**Brief:**
Copy every line of the records below that holds the word "body".
Start of Study material
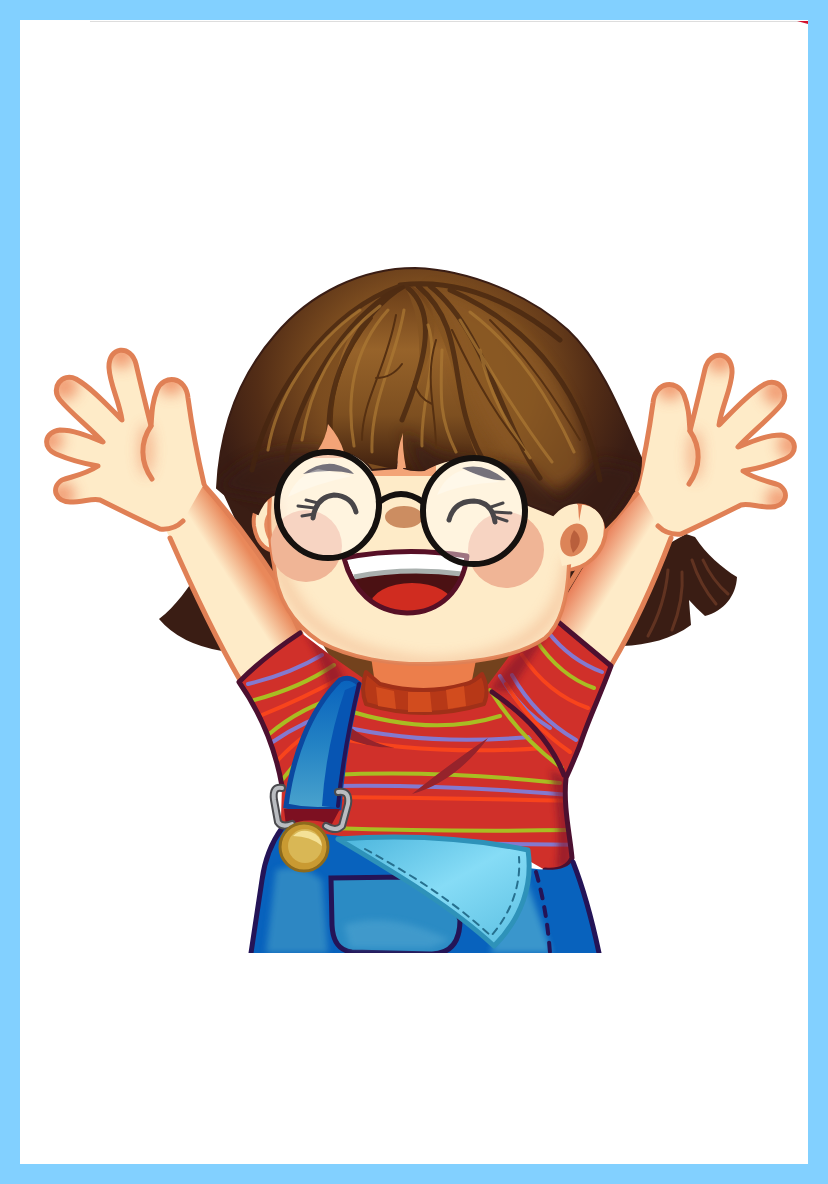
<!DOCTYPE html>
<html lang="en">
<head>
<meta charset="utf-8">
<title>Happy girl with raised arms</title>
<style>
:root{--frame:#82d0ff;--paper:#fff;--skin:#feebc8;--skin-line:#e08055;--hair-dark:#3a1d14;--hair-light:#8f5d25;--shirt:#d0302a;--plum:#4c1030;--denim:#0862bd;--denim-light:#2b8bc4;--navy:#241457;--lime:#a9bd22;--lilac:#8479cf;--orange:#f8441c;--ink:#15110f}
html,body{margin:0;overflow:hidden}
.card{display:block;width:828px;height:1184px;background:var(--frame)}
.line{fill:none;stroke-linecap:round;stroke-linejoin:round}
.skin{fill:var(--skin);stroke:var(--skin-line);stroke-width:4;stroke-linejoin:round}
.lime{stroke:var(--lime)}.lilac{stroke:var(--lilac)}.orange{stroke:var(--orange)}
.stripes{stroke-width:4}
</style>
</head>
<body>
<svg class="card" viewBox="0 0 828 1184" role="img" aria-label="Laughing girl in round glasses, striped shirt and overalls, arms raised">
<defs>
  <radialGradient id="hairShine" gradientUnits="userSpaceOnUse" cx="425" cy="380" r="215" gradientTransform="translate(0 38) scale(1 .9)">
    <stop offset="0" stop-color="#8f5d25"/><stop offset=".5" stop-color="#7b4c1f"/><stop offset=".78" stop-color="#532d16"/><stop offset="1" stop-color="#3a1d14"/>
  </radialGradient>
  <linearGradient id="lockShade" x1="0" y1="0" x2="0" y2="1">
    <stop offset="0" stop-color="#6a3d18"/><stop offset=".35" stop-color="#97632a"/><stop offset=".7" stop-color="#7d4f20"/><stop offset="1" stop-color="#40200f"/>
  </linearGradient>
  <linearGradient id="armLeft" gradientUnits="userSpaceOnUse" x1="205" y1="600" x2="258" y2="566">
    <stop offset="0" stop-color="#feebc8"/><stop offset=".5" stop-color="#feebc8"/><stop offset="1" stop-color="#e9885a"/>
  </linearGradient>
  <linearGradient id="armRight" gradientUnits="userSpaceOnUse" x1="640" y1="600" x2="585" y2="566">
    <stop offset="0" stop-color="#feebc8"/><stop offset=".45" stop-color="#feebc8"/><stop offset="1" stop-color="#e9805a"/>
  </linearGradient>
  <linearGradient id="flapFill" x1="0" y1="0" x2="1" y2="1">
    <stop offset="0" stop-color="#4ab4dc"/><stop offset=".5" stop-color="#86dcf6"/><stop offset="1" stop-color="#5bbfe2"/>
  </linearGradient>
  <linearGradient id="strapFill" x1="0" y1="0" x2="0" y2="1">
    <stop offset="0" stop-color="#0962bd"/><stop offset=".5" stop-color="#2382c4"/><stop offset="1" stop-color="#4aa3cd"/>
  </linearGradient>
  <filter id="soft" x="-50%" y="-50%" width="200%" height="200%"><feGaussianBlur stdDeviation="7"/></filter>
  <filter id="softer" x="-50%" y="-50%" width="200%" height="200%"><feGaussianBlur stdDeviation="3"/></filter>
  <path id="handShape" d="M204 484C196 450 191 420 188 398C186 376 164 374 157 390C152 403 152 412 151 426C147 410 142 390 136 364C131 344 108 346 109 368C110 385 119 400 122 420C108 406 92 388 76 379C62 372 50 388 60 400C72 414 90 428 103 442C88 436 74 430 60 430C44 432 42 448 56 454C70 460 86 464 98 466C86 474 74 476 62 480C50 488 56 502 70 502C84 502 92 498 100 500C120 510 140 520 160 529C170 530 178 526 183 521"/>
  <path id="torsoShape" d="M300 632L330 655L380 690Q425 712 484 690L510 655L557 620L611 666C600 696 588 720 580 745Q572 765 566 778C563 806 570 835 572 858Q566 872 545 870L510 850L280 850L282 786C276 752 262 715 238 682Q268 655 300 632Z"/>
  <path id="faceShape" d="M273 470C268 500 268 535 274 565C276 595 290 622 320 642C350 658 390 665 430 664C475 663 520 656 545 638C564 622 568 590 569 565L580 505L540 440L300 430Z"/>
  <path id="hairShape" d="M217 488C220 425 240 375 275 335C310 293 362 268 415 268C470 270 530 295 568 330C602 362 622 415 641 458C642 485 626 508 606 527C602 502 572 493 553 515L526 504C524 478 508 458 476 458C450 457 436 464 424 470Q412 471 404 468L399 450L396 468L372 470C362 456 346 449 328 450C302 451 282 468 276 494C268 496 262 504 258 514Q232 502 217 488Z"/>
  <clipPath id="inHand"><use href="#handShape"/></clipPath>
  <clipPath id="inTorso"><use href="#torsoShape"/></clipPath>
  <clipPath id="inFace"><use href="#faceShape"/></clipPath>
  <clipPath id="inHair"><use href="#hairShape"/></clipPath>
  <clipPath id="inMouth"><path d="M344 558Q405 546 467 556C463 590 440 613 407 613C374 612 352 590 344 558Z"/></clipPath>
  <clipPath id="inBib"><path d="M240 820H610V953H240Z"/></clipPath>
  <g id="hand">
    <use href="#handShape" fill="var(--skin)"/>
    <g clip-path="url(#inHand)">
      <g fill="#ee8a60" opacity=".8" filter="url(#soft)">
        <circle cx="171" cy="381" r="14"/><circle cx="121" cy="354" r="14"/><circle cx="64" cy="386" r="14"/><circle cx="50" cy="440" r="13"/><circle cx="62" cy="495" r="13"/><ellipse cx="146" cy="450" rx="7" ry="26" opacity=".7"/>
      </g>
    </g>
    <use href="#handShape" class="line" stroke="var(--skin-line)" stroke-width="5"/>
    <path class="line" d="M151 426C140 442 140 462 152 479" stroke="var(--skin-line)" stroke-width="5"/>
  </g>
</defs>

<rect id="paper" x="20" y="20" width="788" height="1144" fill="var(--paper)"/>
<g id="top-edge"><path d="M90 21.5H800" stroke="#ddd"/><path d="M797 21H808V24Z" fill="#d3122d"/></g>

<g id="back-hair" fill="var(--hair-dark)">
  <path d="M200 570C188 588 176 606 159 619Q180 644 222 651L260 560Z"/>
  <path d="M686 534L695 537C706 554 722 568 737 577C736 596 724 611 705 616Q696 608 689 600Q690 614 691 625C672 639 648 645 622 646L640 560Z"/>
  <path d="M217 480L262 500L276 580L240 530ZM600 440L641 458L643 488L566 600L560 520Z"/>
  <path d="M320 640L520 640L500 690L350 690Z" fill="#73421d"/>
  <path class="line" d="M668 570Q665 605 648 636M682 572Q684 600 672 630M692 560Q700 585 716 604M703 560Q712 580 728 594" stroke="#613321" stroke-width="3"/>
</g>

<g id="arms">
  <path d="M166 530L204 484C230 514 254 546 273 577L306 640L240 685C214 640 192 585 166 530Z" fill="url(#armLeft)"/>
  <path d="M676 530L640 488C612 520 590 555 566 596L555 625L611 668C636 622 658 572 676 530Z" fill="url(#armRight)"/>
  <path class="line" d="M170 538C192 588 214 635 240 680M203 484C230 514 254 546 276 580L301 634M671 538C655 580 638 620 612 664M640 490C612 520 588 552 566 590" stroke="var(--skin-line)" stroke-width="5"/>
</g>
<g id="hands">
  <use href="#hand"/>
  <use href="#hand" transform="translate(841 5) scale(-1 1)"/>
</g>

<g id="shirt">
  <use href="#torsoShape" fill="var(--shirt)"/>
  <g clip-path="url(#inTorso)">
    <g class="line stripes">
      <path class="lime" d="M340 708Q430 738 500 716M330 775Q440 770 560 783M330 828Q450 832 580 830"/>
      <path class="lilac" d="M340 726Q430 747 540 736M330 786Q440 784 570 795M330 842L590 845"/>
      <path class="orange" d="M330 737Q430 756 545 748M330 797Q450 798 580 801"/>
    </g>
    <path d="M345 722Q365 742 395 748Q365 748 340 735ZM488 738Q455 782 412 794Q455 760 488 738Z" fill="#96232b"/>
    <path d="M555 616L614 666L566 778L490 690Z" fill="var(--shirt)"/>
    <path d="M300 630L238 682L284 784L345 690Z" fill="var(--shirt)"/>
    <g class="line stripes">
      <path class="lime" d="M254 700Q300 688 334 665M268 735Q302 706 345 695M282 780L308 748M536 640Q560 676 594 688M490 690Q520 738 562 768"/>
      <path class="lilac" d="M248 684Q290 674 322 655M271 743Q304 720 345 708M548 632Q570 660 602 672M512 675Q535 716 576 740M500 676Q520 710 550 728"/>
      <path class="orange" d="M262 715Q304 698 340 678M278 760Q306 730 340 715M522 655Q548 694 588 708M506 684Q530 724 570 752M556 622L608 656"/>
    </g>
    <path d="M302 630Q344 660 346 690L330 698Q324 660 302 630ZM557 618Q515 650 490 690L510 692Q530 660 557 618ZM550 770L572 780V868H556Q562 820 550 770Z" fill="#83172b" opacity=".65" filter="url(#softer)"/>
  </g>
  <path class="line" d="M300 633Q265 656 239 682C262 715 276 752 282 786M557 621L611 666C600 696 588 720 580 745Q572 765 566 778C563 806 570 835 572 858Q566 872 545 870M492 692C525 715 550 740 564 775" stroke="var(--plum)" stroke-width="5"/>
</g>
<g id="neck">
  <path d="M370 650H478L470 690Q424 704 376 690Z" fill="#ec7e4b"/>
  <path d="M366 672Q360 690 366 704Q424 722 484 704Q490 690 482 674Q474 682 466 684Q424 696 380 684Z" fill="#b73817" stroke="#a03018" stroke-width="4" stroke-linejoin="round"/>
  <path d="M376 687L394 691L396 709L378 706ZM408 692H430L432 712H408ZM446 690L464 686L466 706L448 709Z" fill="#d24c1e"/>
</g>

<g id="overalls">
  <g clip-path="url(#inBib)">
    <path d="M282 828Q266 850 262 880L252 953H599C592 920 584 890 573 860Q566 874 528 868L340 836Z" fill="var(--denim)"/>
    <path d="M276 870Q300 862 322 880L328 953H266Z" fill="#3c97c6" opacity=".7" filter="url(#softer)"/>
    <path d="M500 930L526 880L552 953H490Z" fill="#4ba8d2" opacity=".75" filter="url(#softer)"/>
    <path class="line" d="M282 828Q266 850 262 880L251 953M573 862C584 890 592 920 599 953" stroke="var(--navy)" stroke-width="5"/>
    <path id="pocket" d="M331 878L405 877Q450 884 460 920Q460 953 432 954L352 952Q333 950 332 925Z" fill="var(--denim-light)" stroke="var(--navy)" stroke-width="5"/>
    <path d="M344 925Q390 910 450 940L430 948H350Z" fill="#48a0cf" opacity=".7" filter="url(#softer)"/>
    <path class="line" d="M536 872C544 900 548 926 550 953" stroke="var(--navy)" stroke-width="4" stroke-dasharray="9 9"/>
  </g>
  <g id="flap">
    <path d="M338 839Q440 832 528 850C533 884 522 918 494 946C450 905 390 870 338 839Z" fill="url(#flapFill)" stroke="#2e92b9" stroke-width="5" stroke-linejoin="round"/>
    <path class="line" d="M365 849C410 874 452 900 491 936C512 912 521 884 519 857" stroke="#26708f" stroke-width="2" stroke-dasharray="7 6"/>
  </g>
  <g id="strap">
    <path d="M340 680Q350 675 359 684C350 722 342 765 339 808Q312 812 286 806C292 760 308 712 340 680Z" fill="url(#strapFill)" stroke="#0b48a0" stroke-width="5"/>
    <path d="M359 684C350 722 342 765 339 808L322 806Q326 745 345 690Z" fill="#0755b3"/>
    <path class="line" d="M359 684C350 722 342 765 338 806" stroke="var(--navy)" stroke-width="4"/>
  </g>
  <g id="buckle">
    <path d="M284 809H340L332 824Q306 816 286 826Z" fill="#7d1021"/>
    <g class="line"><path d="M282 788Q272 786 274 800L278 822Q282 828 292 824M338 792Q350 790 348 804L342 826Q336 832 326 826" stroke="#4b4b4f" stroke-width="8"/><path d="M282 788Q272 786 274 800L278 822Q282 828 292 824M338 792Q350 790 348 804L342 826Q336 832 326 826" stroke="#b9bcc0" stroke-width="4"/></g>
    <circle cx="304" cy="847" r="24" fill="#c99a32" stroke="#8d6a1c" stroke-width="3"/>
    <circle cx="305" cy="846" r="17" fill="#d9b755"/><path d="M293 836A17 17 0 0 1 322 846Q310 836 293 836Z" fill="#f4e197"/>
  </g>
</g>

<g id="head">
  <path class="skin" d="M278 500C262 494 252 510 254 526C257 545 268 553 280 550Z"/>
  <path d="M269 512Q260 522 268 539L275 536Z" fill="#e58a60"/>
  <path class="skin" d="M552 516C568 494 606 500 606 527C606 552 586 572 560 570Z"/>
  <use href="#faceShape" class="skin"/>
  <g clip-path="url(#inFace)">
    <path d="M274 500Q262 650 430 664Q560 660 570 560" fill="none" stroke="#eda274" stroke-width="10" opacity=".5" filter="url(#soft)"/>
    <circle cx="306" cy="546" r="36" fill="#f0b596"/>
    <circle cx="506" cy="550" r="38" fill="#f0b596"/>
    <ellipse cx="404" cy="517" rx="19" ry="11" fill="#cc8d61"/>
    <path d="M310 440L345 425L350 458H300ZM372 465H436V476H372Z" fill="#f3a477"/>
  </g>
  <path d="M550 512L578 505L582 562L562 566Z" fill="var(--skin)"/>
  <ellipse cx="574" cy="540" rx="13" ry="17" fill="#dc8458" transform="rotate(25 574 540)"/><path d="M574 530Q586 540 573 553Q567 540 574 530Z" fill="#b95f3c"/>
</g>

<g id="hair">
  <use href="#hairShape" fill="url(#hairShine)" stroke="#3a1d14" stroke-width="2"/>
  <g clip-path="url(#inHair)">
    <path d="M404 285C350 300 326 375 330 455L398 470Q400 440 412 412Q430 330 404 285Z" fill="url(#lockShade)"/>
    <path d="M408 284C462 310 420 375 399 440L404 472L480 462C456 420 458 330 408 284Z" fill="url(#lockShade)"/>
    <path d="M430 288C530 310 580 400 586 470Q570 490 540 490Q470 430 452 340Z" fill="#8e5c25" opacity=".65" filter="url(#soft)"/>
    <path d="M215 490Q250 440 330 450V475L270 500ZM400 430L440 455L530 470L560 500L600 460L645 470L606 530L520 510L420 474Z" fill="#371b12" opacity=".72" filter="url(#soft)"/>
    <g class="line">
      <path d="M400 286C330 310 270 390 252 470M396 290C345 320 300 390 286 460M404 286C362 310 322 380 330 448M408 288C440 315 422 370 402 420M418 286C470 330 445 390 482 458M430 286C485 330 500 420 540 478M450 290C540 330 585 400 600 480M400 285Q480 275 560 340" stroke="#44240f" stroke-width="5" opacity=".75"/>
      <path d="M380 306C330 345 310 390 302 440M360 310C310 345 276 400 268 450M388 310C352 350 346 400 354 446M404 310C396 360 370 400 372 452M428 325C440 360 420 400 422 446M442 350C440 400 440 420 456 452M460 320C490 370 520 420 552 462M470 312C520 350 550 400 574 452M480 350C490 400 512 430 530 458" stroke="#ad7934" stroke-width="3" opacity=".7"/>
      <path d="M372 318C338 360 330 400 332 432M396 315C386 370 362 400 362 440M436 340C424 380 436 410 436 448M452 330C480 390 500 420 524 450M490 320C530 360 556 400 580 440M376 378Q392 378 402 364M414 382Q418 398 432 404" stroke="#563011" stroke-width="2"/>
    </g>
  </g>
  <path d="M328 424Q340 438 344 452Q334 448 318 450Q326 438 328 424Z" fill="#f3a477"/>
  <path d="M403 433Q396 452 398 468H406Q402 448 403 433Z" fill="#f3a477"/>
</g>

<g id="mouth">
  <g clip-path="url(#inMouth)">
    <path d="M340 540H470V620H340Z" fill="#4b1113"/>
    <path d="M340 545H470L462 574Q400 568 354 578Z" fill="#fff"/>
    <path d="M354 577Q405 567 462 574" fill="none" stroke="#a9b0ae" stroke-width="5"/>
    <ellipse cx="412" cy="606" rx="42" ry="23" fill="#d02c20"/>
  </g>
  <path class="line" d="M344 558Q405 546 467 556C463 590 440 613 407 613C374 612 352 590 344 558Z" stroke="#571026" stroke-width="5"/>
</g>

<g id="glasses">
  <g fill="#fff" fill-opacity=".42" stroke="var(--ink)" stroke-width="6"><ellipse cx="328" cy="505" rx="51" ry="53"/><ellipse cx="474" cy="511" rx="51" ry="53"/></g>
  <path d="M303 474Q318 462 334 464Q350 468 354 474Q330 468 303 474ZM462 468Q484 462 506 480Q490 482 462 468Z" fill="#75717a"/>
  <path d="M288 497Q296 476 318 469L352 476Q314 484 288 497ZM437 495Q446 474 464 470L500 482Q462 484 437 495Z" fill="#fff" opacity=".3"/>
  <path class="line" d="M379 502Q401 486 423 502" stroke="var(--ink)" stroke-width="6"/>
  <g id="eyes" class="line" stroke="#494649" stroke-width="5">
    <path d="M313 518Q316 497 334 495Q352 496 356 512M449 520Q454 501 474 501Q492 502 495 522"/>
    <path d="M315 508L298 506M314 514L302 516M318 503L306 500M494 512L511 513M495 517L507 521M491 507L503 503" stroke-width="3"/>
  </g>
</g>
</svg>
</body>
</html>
End of Study material
**Written answer:**
html,body{margin:0;overflow:hidden}
<body>
</body>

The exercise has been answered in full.